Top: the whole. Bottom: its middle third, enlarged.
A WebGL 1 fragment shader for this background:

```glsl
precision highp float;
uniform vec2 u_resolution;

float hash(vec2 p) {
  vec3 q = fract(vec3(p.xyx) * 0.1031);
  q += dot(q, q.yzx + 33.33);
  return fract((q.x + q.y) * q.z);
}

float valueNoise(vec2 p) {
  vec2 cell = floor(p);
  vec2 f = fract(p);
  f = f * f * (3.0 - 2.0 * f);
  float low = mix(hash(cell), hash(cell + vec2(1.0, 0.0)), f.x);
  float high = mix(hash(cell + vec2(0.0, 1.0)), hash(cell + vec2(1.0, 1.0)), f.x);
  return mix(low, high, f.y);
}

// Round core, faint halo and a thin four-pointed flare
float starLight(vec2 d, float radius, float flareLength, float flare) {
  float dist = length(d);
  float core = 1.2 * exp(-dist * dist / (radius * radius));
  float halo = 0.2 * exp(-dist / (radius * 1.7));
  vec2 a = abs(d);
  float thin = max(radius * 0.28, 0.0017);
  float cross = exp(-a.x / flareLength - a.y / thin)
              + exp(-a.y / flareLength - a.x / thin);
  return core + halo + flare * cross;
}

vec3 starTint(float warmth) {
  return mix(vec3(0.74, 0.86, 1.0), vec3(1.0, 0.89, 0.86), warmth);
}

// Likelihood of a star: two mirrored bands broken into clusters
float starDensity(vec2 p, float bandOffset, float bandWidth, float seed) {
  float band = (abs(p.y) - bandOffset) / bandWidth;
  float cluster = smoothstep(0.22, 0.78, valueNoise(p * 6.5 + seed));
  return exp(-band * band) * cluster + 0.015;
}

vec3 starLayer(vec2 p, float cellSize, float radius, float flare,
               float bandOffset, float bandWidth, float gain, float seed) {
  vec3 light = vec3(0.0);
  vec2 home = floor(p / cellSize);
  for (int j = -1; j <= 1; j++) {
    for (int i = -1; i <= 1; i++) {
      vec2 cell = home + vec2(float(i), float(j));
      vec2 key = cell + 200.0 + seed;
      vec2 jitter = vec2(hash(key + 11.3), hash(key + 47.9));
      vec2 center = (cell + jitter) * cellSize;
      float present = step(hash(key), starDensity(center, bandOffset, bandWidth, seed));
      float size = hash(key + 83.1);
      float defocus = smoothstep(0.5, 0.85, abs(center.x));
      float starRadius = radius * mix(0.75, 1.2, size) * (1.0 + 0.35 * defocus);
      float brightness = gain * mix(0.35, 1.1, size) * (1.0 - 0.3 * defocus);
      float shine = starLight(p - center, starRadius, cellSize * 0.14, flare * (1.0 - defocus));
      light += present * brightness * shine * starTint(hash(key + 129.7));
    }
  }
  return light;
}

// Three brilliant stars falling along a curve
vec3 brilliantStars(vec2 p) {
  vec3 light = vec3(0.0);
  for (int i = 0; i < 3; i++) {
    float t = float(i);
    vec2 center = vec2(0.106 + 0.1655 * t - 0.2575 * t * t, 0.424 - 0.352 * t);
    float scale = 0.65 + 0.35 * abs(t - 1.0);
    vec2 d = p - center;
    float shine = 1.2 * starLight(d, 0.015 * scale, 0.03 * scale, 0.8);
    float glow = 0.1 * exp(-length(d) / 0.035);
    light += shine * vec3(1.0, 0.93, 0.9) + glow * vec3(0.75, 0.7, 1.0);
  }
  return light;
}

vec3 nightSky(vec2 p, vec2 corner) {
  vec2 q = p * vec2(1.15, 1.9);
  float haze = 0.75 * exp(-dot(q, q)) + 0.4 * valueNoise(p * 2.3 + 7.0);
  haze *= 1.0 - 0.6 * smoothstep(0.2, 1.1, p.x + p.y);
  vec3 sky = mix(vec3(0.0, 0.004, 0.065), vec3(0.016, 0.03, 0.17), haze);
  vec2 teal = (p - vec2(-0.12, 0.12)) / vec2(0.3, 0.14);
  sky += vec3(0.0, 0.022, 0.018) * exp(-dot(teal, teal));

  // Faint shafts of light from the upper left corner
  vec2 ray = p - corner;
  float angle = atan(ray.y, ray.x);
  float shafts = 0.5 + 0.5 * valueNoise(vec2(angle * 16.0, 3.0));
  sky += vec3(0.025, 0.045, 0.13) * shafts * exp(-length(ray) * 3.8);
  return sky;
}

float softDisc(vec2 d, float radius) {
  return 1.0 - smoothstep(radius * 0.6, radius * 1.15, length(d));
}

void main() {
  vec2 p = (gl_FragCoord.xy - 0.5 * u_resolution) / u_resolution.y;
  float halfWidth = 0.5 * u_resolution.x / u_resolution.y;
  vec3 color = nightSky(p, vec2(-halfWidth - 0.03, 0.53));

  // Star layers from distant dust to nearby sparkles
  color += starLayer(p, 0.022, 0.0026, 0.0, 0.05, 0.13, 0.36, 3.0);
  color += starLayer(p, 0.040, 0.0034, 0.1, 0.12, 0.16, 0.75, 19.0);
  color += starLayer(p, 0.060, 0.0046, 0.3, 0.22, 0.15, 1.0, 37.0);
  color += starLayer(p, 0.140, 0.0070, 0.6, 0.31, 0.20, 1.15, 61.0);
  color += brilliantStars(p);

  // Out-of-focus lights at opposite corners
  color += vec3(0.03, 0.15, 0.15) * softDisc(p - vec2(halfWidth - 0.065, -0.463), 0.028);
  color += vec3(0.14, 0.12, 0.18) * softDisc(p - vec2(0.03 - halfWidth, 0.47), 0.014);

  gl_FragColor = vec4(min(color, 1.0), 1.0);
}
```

......

Please give back all of the records exactly as written.

Top: the whole. Bottom: its middle third, enlarged.
A WebGL 1 fragment shader for this background:

```glsl
precision highp float;
uniform vec2 u_resolution;

float hash(vec2 p) {
  vec3 q = fract(vec3(p.xyx) * 0.1031);
  q += dot(q, q.yzx + 33.33);
  return fract((q.x + q.y) * q.z);
}

float valueNoise(vec2 p) {
  vec2 cell = floor(p);
  vec2 f = fract(p);
  f = f * f * (3.0 - 2.0 * f);
  float low = mix(hash(cell), hash(cell + vec2(1.0, 0.0)), f.x);
  float high = mix(hash(cell + vec2(0.0, 1.0)), hash(cell + vec2(1.0, 1.0)), f.x);
  return mix(low, high, f.y);
}

// Round core, faint halo and a thin four-pointed flare
float starLight(vec2 d, float radius, float flareLength, float flare) {
  float dist = length(d);
  float core = 1.2 * exp(-dist * dist / (radius * radius));
  float halo = 0.2 * exp(-dist / (radius * 1.7));
  vec2 a = abs(d);
  float thin = max(radius * 0.28, 0.0017);
  float cross = exp(-a.x / flareLength - a.y / thin)
              + exp(-a.y / flareLength - a.x / thin);
  return core + halo + flare * cross;
}

vec3 starTint(float warmth) {
  return mix(vec3(0.74, 0.86, 1.0), vec3(1.0, 0.89, 0.86), warmth);
}

// Likelihood of a star: two mirrored bands broken into clusters
float starDensity(vec2 p, float bandOffset, float bandWidth, float seed) {
  float band = (abs(p.y) - bandOffset) / bandWidth;
  float cluster = smoothstep(0.22, 0.78, valueNoise(p * 6.5 + seed));
  return exp(-band * band) * cluster + 0.015;
}

vec3 starLayer(vec2 p, float cellSize, float radius, float flare,
               float bandOffset, float bandWidth, float gain, float seed) {
  vec3 light = vec3(0.0);
  vec2 home = floor(p / cellSize);
  for (int j = -1; j <= 1; j++) {
    for (int i = -1; i <= 1; i++) {
      vec2 cell = home + vec2(float(i), float(j));
      vec2 key = cell + 200.0 + seed;
      vec2 jitter = vec2(hash(key + 11.3), hash(key + 47.9));
      vec2 center = (cell + jitter) * cellSize;
      float present = step(hash(key), starDensity(center, bandOffset, bandWidth, seed));
      float size = hash(key + 83.1);
      float defocus = smoothstep(0.5, 0.85, abs(center.x));
      float starRadius = radius * mix(0.75, 1.2, size) * (1.0 + 0.35 * defocus);
      float brightness = gain * mix(0.35, 1.1, size) * (1.0 - 0.3 * defocus);
      float shine = starLight(p - center, starRadius, cellSize * 0.14, flare * (1.0 - defocus));
      light += present * brightness * shine * starTint(hash(key + 129.7));
    }
  }
  return light;
}

// Three brilliant stars falling along a curve
vec3 brilliantStars(vec2 p) {
  vec3 light = vec3(0.0);
  for (int i = 0; i < 3; i++) {
    float t = float(i);
    vec2 center = vec2(0.106 + 0.1655 * t - 0.2575 * t * t, 0.424 - 0.352 * t);
    float scale = 0.65 + 0.35 * abs(t - 1.0);
    vec2 d = p - center;
    float shine = 1.2 * starLight(d, 0.015 * scale, 0.03 * scale, 0.8);
    float glow = 0.1 * exp(-length(d) / 0.035);
    light += shine * vec3(1.0, 0.93, 0.9) + glow * vec3(0.75, 0.7, 1.0);
  }
  return light;
}

vec3 nightSky(vec2 p, vec2 corner) {
  vec2 q = p * vec2(1.15, 1.9);
  float haze = 0.75 * exp(-dot(q, q)) + 0.4 * valueNoise(p * 2.3 + 7.0);
  haze *= 1.0 - 0.6 * smoothstep(0.2, 1.1, p.x + p.y);
  vec3 sky = mix(vec3(0.0, 0.004, 0.065), vec3(0.016, 0.03, 0.17), haze);
  vec2 teal = (p - vec2(-0.12, 0.12)) / vec2(0.3, 0.14);
  sky += vec3(0.0, 0.022, 0.018) * exp(-dot(teal, teal));

  // Faint shafts of light from the upper left corner
  vec2 ray = p - corner;
  float angle = atan(ray.y, ray.x);
  float shafts = 0.5 + 0.5 * valueNoise(vec2(angle * 16.0, 3.0));
  sky += vec3(0.025, 0.045, 0.13) * shafts * exp(-length(ray) * 3.8);
  return sky;
}

float softDisc(vec2 d, float radius) {
  return 1.0 - smoothstep(radius * 0.6, radius * 1.15, length(d));
}

void main() {
  vec2 p = (gl_FragCoord.xy - 0.5 * u_resolution) / u_resolution.y;
  float halfWidth = 0.5 * u_resolution.x / u_resolution.y;
  vec3 color = nightSky(p, vec2(-halfWidth - 0.03, 0.53));

  // Star layers from distant dust to nearby sparkles
  color += starLayer(p, 0.022, 0.0026, 0.0, 0.05, 0.13, 0.36, 3.0);
  color += starLayer(p, 0.040, 0.0034, 0.1, 0.12, 0.16, 0.75, 19.0);
  color += starLayer(p, 0.060, 0.0046, 0.3, 0.22, 0.15, 1.0, 37.0);
  color += starLayer(p, 0.140, 0.0070, 0.6, 0.31, 0.20, 1.15, 61.0);
  color += brilliantStars(p);

  // Out-of-focus lights at opposite corners
  color += vec3(0.03, 0.15, 0.15) * softDisc(p - vec2(halfWidth - 0.065, -0.463), 0.028);
  color += vec3(0.14, 0.12, 0.18) * softDisc(p - vec2(0.03 - halfWidth, 0.47), 0.014);

  gl_FragColor = vec4(min(color, 1.0), 1.0);
}
```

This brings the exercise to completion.